Glaser, 43, has been with the office since its inception, and he recalls when it had a half-dozen people, compared with 42 today.
“It wasn’t even clear who we reported to,” Glaser said. “We were basically given a year to prove that the office should exist at all.”
The office had its watershed moment in 2005, when it targeted a little-known company in Macau called Banco Delta Asia SARL. The bank was a front company for the North Korean regime, bolstering Pyongyang’s finances by laundering money and passing counterfeit U.S. currency, Glaser said. The U.S. designated it a primary money-laundering concern, and Macau, the former Portuguese colony, froze about $25 million in funds tied to North Korea.
Glaser and Levey traveled to countries including Vietnam and Mongolia to explain the situation.
“We never said, ‘Don’t do business with North Korea,’” Glaser said. “We said, ‘If you want to do legal business with North Korea, go ahead and do it. And by the way, the line between licit and illicit business with North Korea is so thin as to be nearly invisible.’”

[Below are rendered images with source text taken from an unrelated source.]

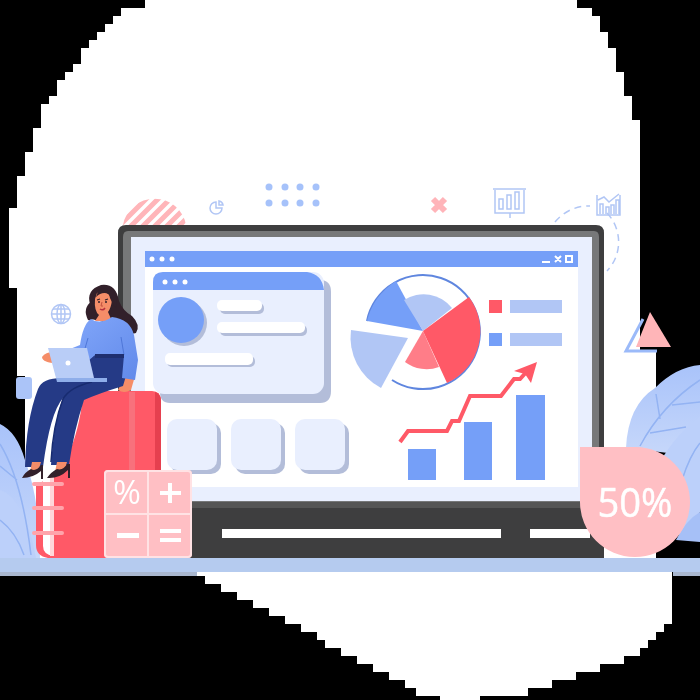
<!DOCTYPE html>
<html lang="en">
<head>
<meta charset="utf-8">
<title>Business analytics illustration</title>
<style>
:root{--black:#000;--white:#fff;--blue:#759ff8;--sky:#b1c6f5;--ice:#e9effe;--shade:#b3bdd9;--red:#ff5967;--rose:#ff7d88;--pink:#ffbfc4;--navy:#253a86;--dark:#3e3e3f;--grey:#777879;--skin:#f58d68;--hair:#32202a}
html,body{margin:0;background:var(--black);overflow:hidden}
svg{display:block;width:700px;height:700px}
.white{fill:var(--white)}.blue{fill:var(--blue)}.sky{fill:var(--sky)}.ice{fill:var(--ice)}.shade{fill:var(--shade)}
.red{fill:var(--red)}.rose{fill:var(--rose)}.pink{fill:var(--pink)}.navy{fill:var(--navy)}.dark{fill:var(--dark)}.grey{fill:var(--grey)}
.skin{fill:var(--skin)}.hair{fill:var(--hair)}
.line{fill:none;stroke:var(--sky);stroke-width:1.5}
.vein{fill:none;stroke:#93b3f3;stroke-width:1.5}
.percent{font-family:"Open Sans","Noto Sans",sans-serif;fill:var(--white)}
</style>
</head>
<body>
<svg viewBox="0 0 700 700" role="img" aria-label="Woman with a laptop beside a large monitor showing charts">
<defs>
<linearGradient id="leaf" x1="0" y1="0" x2="0" y2="1"><stop offset="0" stop-color="#a9c3fa"/><stop offset="1" stop-color="#c6d7fa"/></linearGradient>
<linearGradient id="sweater" x1="0" y1="0" x2="1" y2="1"><stop offset="0" stop-color="#84a9fb"/><stop offset="1" stop-color="#6189ea"/></linearGradient>
<clipPath id="sun"><path d="M123 225a32 32 0 0 1 63 0z"/></clipPath>
<g id="tile"><rect class="shade" x="4" y="4" width="50" height="51" rx="10"/><rect class="ice" width="50" height="51" rx="10"/></g>
<g id="dot-row"><circle cx="269" r="3.5"/><circle cx="285" r="3.5"/><circle cx="300" r="3.5"/><circle cx="316" r="3.5"/></g>
<g id="window-dots" class="white"><circle r="2.5"/><circle cx="10" r="2.5"/><circle cx="20" r="2.5"/></g>
</defs>

<rect width="700" height="700" fill="#000"/>
<path id="backdrop" class="white" d="M145 0V8H121V16H113V24H105V32H97V40H89V48H81V64H73V72H65V80H57V96H49V104H41V128H33V152H25V176H17V208H9V288H17V376H25V560H197V576H205V584H221V592H237V600H253V608H269V616H285V624H301V632H317V640H325V648H341V656H357V664H373V672H389V680H405V688H416V696H440V700H480V696H528V688H552V680H576V672H600V664H624V656H640V648H648V640H656V632H664V624H672V560H656V352H640V120H632V96H624V72H616V48H608V32H600V16H592V8H577V0Z"/>

<g id="foliage-left">
<rect x="16" y="377" width="16" height="22" rx="3" fill="#abc4f8"/>
<path fill="url(#leaf)" d="M0 424Q17 432 25 460Q40 500 40 558H0Z"/>
<path fill="#bcd0fa" d="M0 490Q25 498 36 558H0Z"/>
<path class="vein" d="M0 444Q22 480 31 555M0 466l17 14M0 520q16 12 24 35"/>
</g>
<g id="foliage-right">
<path fill="url(#leaf)" d="M626 448Q628 405 655 388Q676 367 700 365V448Q680 455 660 452Z"/>
<path fill="#bcd0fa" d="M656 470Q670 440 700 416V512Q690 532 676 536Z"/>
<path fill="#a6c0f7" d="M676 540Q686 520 700 512V542Z"/>
<path class="vein" d="M640 446Q662 405 700 380M660 419l-4-25M672 405l28-3M650 433l36-6M682 480Q690 455 700 443"/>
</g>

<g id="floating-icons">
<g clip-path="url(#sun)" stroke="#ffb5b9" stroke-width="5"><path d="M95 225l40-40M106 227l40-40M117 228l40-40M128 229l40-40M139 230l40-40M150 231l40-40M161 232l40-40M172 233l40-40"/></g>
<g class="line"><path d="M216 202a6 6 0 1 0 6 6h-6z"/><path d="M219 201a5 5 0 0 1 4 4h-4z"/></g>
<g fill="#a6c2fa"><use href="#dot-row" y="187"/><use href="#dot-row" y="203"/></g>
<path d="M433 199l12 12M445 199l-12 12" stroke="#ffb4b9" stroke-width="6"/>
<g class="line"><path d="M493 189h33M495 190v23h29v-23M510 213v5M499 199h4v10h-4zM507 195h4v14h-4zM515 192h4v17h-4z"/><path d="M597 195v20h23v-20M600 214v-10h3v10M606 214v-7h3v7M611 214v-9h3v9M616 214v-14h3v14M598 200l6-3 5 5 10-8"/></g>
<path class="line" stroke-dasharray="7 5" d="M555 222A43 43 0 0 1 590 206M607 213A42 42 0 0 1 607 271"/>
<g class="line"><circle cx="61" cy="314" r="9.5"/><ellipse cx="61" cy="314" rx="4" ry="9.5"/><path d="M51 314h20M53 309h16M53 319h16M61 304v20"/></g>
<path fill="#ffb5b8" d="M650 312L671 347H636Z"/>
<path fill="none" stroke="#9bbaf9" stroke-width="3" d="M643 319L626 351H657"/>
</g>

<g id="monitor">
<path class="dark" d="M126 225H596Q604 225 604 233V508H118V233Q118 225 126 225Z"/>
<path class="grey" d="M128 231H594Q599 231 599 237V503H123V237Q123 231 128 231Z"/>
<rect class="ice" x="131" y="237" width="461" height="264"/>
<rect class="dark" x="118" y="502" width="486" height="56"/>
<path fill="#555" d="M118 502h486v6H118z"/>
<path class="white" d="M222 529h279v9H222zM530 529h60v9h-60z"/>
<rect class="white" x="145" y="251" width="433" height="236"/>
<rect class="blue" x="145" y="251" width="433" height="16"/>
<use href="#window-dots" x="152" y="259"/>
<path fill="none" stroke="#fff" stroke-width="2" d="M542 262h8M555 256l6 6M561 256l-6 6M566 256h6v6h-6z"/>
</g>

<g id="profile-card">
<path class="shade" d="M163 280H320Q331 280 331 292V391Q331 403 320 403H170Q160 403 160 392Z"/>
<rect class="ice" x="153" y="272" width="171" height="122" rx="11"/>
<path class="blue" d="M153 290V282Q153 272 163 272H307Q322 274 324 290Z"/>
<use href="#window-dots" x="165" y="282"/>
<circle class="shade" cx="184" cy="323" r="23"/><circle class="blue" cx="181" cy="320" r="23"/>
<g class="shade"><rect x="220" y="303" width="44" height="11" rx="5"/><rect x="220" y="325" width="87" height="11" rx="5"/><rect x="167" y="356" width="88" height="11" rx="5"/></g>
<g class="white"><rect x="217" y="300" width="45" height="11" rx="5"/><rect x="217" y="322" width="88" height="11" rx="5"/><rect x="165" y="353" width="88" height="12" rx="5"/></g>
</g>
<g id="tiles"><use href="#tile" x="167" y="419"/><use href="#tile" x="231" y="419"/><use href="#tile" x="295" y="419"/></g>

<g id="pie-chart">
<path fill="none" stroke="#5f86df" stroke-width="2" d="M367 321A57 57 0 1 1 392 380"/>
<path class="blue" d="M423 331L367 321Q373 296 396 281Z"/>
<path class="sky" d="M423 331L404 300A36 36 0 0 1 452 308Z"/>
<path class="rose" d="M423 331L405 362A36 36 0 0 0 439 367Z"/>
<path class="red" d="M423 331L469 297A57 57 0 0 1 447 383Z"/>
<path class="sky" d="M408 338L351 330A57 57 0 0 0 381 388Z"/>
</g>
<g id="legend"><rect class="red" x="489" y="300" width="13" height="13"/><rect class="blue" x="489" y="333" width="13" height="13"/><rect class="sky" x="510" y="300" width="52" height="13"/><rect class="sky" x="510" y="333" width="52" height="13"/></g>
<g id="growth-bars">
<path class="blue" d="M408 449h28v31h-28zM464 422h28v58h-28zM516 395h29v85h-29z"/>
<path fill="none" stroke="#ff5967" stroke-width="4" d="M400 442L408 431H447L452 421H459L470 396H501L514 379H520L530 368"/>
<path class="red" d="M537 362L531 383L525 374L514 371Z"/>
</g>

<g id="floor"><path fill="#b5cbef" d="M0 558H700V572H0Z"/><path fill="#a9b7cf" d="M0 572H197V576H0ZM673 572H700V576H673Z"/></g>

<g id="ledger">
<path class="red" d="M82 404Q84 392 98 391H152Q161 391 161 401V558H48Q36 556 36 545V484Q72 474 82 404Z"/>
<path fill="#f8717c" d="M129 392h6v78h-6z"/>
<path fill="#e6404f" d="M155 392q6 2 6 9v69h-6z"/>
<path class="white" d="M43 476h11v80q-11-1-11-10z"/>
<path fill="#ffd7da" d="M50 476h4v80h-4z"/>
<path d="M34 484h28M34 508h28M34 533h28" stroke="#ffa4ab" stroke-width="4" stroke-linecap="round"/>
</g>

<g id="woman">
<path class="hair" d="M101 285Q116 283 119 301Q123 311 132 316Q141 325 136 333Q126 336 113 324L91 319Q83 313 90 304Q86 290 101 285Z"/>
<path class="hair" d="M92 301Q82 308 88 320Q94 322 96 312Z"/>
<path class="skin" d="M97 293Q108 289 112 300Q111 308 108 312L112 321H95L99 315Q94 311 95 299Z"/>
<path d="M97 300l3-1M105 300l3-1" stroke="#32202a" stroke-width="1.3"/>
<circle cx="99" cy="302" r="1" class="hair"/><circle cx="106" cy="302" r="1" class="hair"/>
<path fill="none" stroke="#c2513f" d="M102 302l-1 4h2"/>
<path fill="none" stroke="#b72f3f" stroke-width="1.5" d="M100 309q3 2 5-1"/>
<path class="hair" d="M96 297Q98 287 108 288Q118 294 117 309Q110 301 109 294Q102 291 96 297Z"/>
<path class="skin" d="M124 377l-6 13q6 4 13 0l4-14z"/>
<path class="navy" d="M96 354H124Q129 371 123 386Q100 393 84 400Q74 430 69 465H51Q54 420 63 398Q50 413 43 467H25Q26 420 38 389Q42 378 62 378Z"/>
<path fill="none" stroke="#172b70" stroke-width="1.5" d="M92 382Q70 387 63 399Q53 425 51 462"/>
<path fill="url(#sweater)" d="M91 319Q100 325 112 317Q130 319 134 335L138 360L135 380L122 378L124 355H95L88 361Q75 365 61 363L60 353L80 345Q83 324 91 319Z"/>
<path fill="none" stroke="#4e76d8" d="M121 337L124 355M88 338L84 352"/>
<path fill="#1f2f70" d="M95 354h29v4H95z"/>
<path class="skin" d="M61 353q-14-3-19 4q1 7 19 6z"/>
<path fill="#b9cdf7" d="M48 348H87L94 378H56Z"/>
<path fill="#8faeea" d="M56 378H107V382H57Z"/>
<circle class="white" cx="68" cy="363" r="2.5"/>
<path class="skin" d="M32 462h9l-3 10h-8zM57 462h10l-3 10h-9z"/>
<path class="hair" d="M43 465v14h-2v-8Q33 478 22 478Q25 472 31 469Q36 472 41 465ZM70 464v14h-2v-8Q59 479 47 478Q51 472 57 469Q63 471 67 464Z"/>
</g>

<g id="calculator">
<rect class="pink" x="104" y="470" width="88" height="88" rx="4"/>
<path fill="none" stroke="#ffe2e4" stroke-width="2" d="M105 474q0-3 3-3h80q3 0 3 3v80q0 3-3 3h-80q-3 0-3-3zM148 471v86M105 514h86"/>
<text class="percent" x="127" y="504" font-size="32" text-anchor="middle" textLength="28" lengthAdjust="spacingAndGlyphs">%</text>
<path class="white" d="M160 491h8v-8h4v8h9v4h-9v8h-4v-8h-8zM117 533h22v5h-22zM160 529h21v4h-21zM160 538h21v4h-21z"/>
</g>

<g id="discount-badge">
<path class="pink" d="M580 447H636A55 55 0 1 1 580 502Z"/>
<text class="percent" x="635" y="517" font-size="40" text-anchor="middle" textLength="75" lengthAdjust="spacingAndGlyphs" stroke="#fff" stroke-width=".6">50%</text>
</g>
</svg>
</body>
</html>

By early 2006, North Korea was “almost entirely cut off from the international financial system,” he said.
Glaser spent a decade leading the U.S. delegation to the Financial Action Task Force, an inter-governmental group that pushes nations to fight terrorism and money laundering. The task force, which Cohen calls an “unsung development” in the anti- terror fight, has grown from 16 members in 1991 to about three dozen today, including a half-dozen Persian Gulf states, Russia and Mexico.

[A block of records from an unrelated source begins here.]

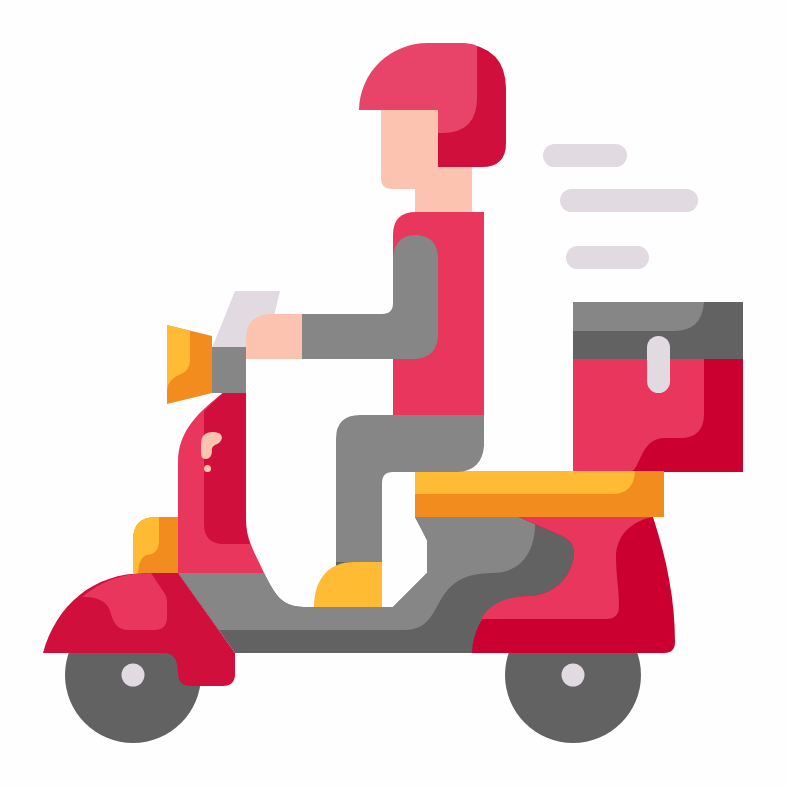
<!DOCTYPE html>
<html lang="en">
<head>
<meta charset="utf-8">
<title>Scooter delivery</title>
<style>
:root {
  --paper: #fefefe;
  --red: #e8365d;
  --red-light: #e8446a;
  --red-dark: #cc0030;
  --red-mid: #d00f3d;
  --grey: #868686;
  --grey-dark: #626262;
  --yellow: #ffbb33;
  --orange: #f28c1e;
  --skin: #fcc4b0;
  --mist: #e1dbe1;
}
html, body { margin: 0; background: var(--paper); overflow: hidden; }
svg { display: block; width: 786px; height: 786px; }
.red { fill: var(--red); }
.red-light { fill: var(--red-light); }
.red-dark { fill: var(--red-dark); }
.red-mid { fill: var(--red-mid); }
.grey { fill: var(--grey); }
.grey-dark { fill: var(--grey-dark); }
.yellow { fill: var(--yellow); }
.orange { fill: var(--orange); }
.skin { fill: var(--skin); }
.mist { fill: var(--mist); }
</style>
</head>
<body>
<svg viewBox="0 0 786 786" role="img" aria-label="Courier in a red helmet riding a red delivery scooter">
  <defs>
    <g id="wheel">
      <circle class="grey-dark" r="68"/>
      <circle class="mist" r="11.5"/>
    </g>
  </defs>

  <g id="speed-lines" class="mist">
    <rect x="543" y="144" width="84" height="23" rx="11.5"/>
    <rect x="560" y="189" width="138" height="23" rx="11.5"/>
    <rect x="566" y="246" width="83" height="23" rx="11.5"/>
  </g>

  <g id="wheels">
    <use href="#wheel" x="133" y="675"/>
    <use href="#wheel" x="573" y="675"/>
  </g>

  <g id="box">
    <rect class="red-dark" x="573" y="358" width="170" height="114"/>
    <path class="red" d="M573 358H704V414Q704 438 680 438H664C640 438 640 472 630 472H573Z"/>
    <rect class="grey-dark" x="573" y="302" width="170" height="57"/>
    <path class="grey" d="M573 302H704Q702 331 674 331H573Z"/>
    <rect class="mist" x="647" y="336" width="23" height="57" rx="11.5"/>
  </g>

  <g id="scooter-body">
    <path class="grey-dark" d="M178 573H264C274 592 280 607 304 607H393L427 573V540L415 517H560L590 560L500 653H235Z"/>
    <path class="grey" d="M178 573H264C274 592 280 607 304 607H393L427 573V540L415 517H519L535 524C535 552 521 573 492 573C426 573 448 630 405 630H219Z"/>
    <path class="red-dark" d="M519 517H653C667 560 675 600 675 642Q675 653 664 653H472C474 618 495 597 529 596C557 595 574 573 574 551Q573 541 562 536Z"/>
    <path class="red" d="M519 517H653C630 521 616 537 616 557C616 574 619 589 619 606Q619 619 606 619H481C489 605 506 596 529 596C557 595 574 573 574 551Q573 541 562 536Z"/>
    <rect class="orange" x="415" y="471" width="249" height="46"/>
    <path class="yellow" d="M415 471H635Q634 494 612 494H415Z"/>
  </g>

  <g id="front-shield">
    <path class="red" d="M224 392H246V521C246 540 257 557 264 573H178V462C178 430 200 411 224 392Z"/>
    <path class="red-mid" d="M224 392H246V521Q246 533 250 544H224Q204 544 204 524V411Z"/>
    <path class="skin" d="M201 444Q201 432 213 432Q222 432 222 438Q221 443 215 445Q211 447 212 452Q211 459 206 459Q201 459 201 453Z"/>
    <circle class="skin" cx="207.500" cy="468.500" r="3.500"/>
  </g>

  <g id="front-fender">
    <path class="orange" d="M133 573V540Q133 517 156 517H178V573Z"/>
    <path class="yellow" d="M133 573V540Q133 517 156 517H159V541Q159 554 147 555Q139 557 138 573Z"/>
    <path class="red-mid" d="M43 653C56 606 92 573 146 573H178L235 653V674Q235 686 223 686H191Q178 686 178 673Q178 653 164 653Z"/>
    <path class="red" d="M82 597C101 581 122 573 151 573L165 594Q167 597 167 602V617Q167 630 154 630H128Q115 630 111 614Q107 596 82 597Z"/>
  </g>

  <g id="handlebar">
    <path class="mist" d="M235 291H280L274 316L246 348H212Z"/>
    <rect class="grey" x="212" y="347" width="34" height="46"/>
    <path class="orange" d="M167 325L212 336V393L167 404Z"/>
    <path class="yellow" d="M167 325L190 331V360Q190 370 181 374Q168 379 167 390Z"/>
  </g>

  <g id="courier">
    <path class="skin" d="M381 109H440V166H472V214H415V189H392Q381 189 381 178Z"/>
    <g id="helmet">
      <path class="red-mid" d="M438 109V43H462Q506 47 506 89V143Q506 167 482 167H438Z"/>
      <path class="red-light" d="M359 110C360 72 390 43 428 43H462Q470 43 477 46V98Q477 133 442 133H438V110Z"/>
    </g>
    <path class="red" d="M393 416V235Q393 212 416 212H484V416Z"/>
    <path class="grey" d="M336 568V439Q336 415 360 415H484V446Q482 471 457 472H393Q382 472 382 483V568Z"/>
    <path class="grey-dark" d="M336 562H356V568H336Z"/>
    <path class="yellow" d="M314 607C314 580 328 562 354 562H382V607Z"/>
    <path class="grey" d="M302 314H382Q393 314 393 303V257Q395 235 416 235Q437 236 438 257V336Q437 357 416 359H302Z"/>
    <path class="skin" d="M302 314V359H246V337Q247 315 270 314Z"/>
  </g>
</svg>
</body>
</html>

While U.S. financial sanctions, which are now imposed by TFI, have a mixed record, U.S. officials say the measures directed at al-Qaeda and Libya have been more successful than those aimed at dousing the nuclear ambitions of North Korea and Iran. Cohen said financial sanctions contributed to the demise of Libya’s Muammar Qaddafi regime, which was ousted after months of fighting by rebels who were backed by a NATO air campaign.
“It was part of the overall pressure,” he said.
The TFI office also targets some of terrorism’s allies, including money launderers, drug kingpins and people or countries involved in the proliferation of weapons of mass destruction.
“Enforcement coupled with enhanced regulation has strengthened the ability of financial institutions themselves to be the first line of defense against illicit activity,” said Amit Sharma, former senior adviser in the TFI office who is now chief of staff at Mitsubishi UFJ Financial Group Inc.’s U.S. investment banking unit.
“These efforts continue to make it harder for terrorists and other illicit actors to financially support their efforts, but they remain innovative and exploit holes where they exist in the financial system,” he said in an e-mail.
Internet fundraising remains a “huge issue” even with progress, said Matthew Levitt, a former senior Treasury Department terrorism and financial intelligence official. Online casinos and other Web-based tools can be exploited to evade international policing efforts, said Levitt, now director of the Stein Program on Counterterrorism and Intelligence at the Washington Institute for Near East Policy.
So far, though, there’s little evidence that terrorists are using the Internet to raise, launder or move money, said the second U.S. intelligence official.
Attacking financing is just one aspect of actions necessary to thwart terrorists, said Paul Pillar, a longtime senior intelligence official who now teaches at Georgetown University in Washington.
Yemen-based al-Qaeda in the Arabian Peninsula said it spent only $4,200 for the failed parcel bomb-plot in October 2010. The bomb was found during a cargo check during a stopover in London after authorities were tipped off by Saudi intelligence.
“Most terrorist operations that are big enough to get our attention are pretty cheap,” Pillar said. “And most terrorist organizations don’t need extensive infrastructures.”